The University of Pittsburgh School of Medicine study found that gastric bypass is feasible and effective in controlling GERD in patients who had previous antireflux surgery and who have subsequently gained significant weight, and in obese patients who have had previous antireflux procedures and continued to have problems with GERD.
This small study involved seven patients who underwent laparoscopic gastric bypass after having antireflux surgery to control GERD. Patients' co-morbid medical conditions included sleep apnea, diabetes mellitus, hypertension, degenerative joint disease, depression, hypercholesterolemia, polycystic ovarian syndrome and lower extremity edema.
"Despite a morbidity rate of 42.8 percent, this study showed that all patients did well with zero mortality and were satisfied with their condition during the follow-up period, suggesting that the long-term outcome of laparoscopic gastric bypass in obese patients who had previous antireflux surgery is promising.

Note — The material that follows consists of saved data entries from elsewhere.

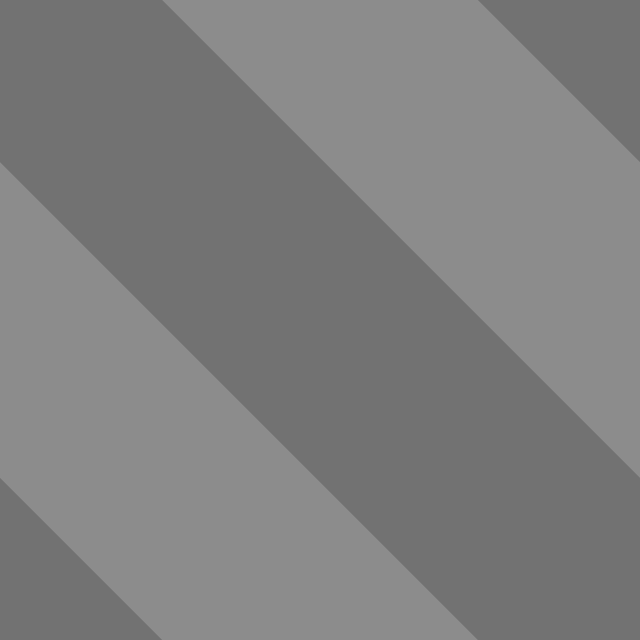
Reproduce this pattern procedurally as a three.js fragment shader.

```glsl
// Broad diagonal stripes in two flat greys, falling from upper left to lower right.
// The sum x + y runs across the stripes; one whole period per canvas side
// makes the pattern wrap on every edge.

varying vec2 vUv;

void main() {
    float across = vUv.x + vUv.y;

    // Distance to the nearest dark stripe's centre line, in periods
    float fromCentre = abs(fract(across + 0.5) - 0.5);

    // Dark stripes are slightly wider than light ones; soften their edges
    float edgeWidth = fwidth(across) * 0.75;
    float light = clamp((fromCentre - 0.2535) / edgeWidth + 0.5, 0.0, 1.0);

    vec3 darkGrey = vec3(0.447);
    vec3 lightGrey = vec3(0.549);
    gl_FragColor = vec4(mix(darkGrey, lightGrey, light), 1.0);
}
```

There also was a significant improvement of GERD symptoms following the laparoscopic gastric bypass, which was maintained during follow-up," said Ioannis Raftopoulos, M.D., Ph.D., assistant professor of surgery in the division of thoracic & foregut surgery at the University of Pittsburgh School of Medicine, and principal author of the study. In addition, 70 percent of associated co-morbid medical conditions were either resolved or improved significantly.
GERD is a significant public health problem affecting up to 40 percent of the American adult population.
"Although a direct cause-effect relationship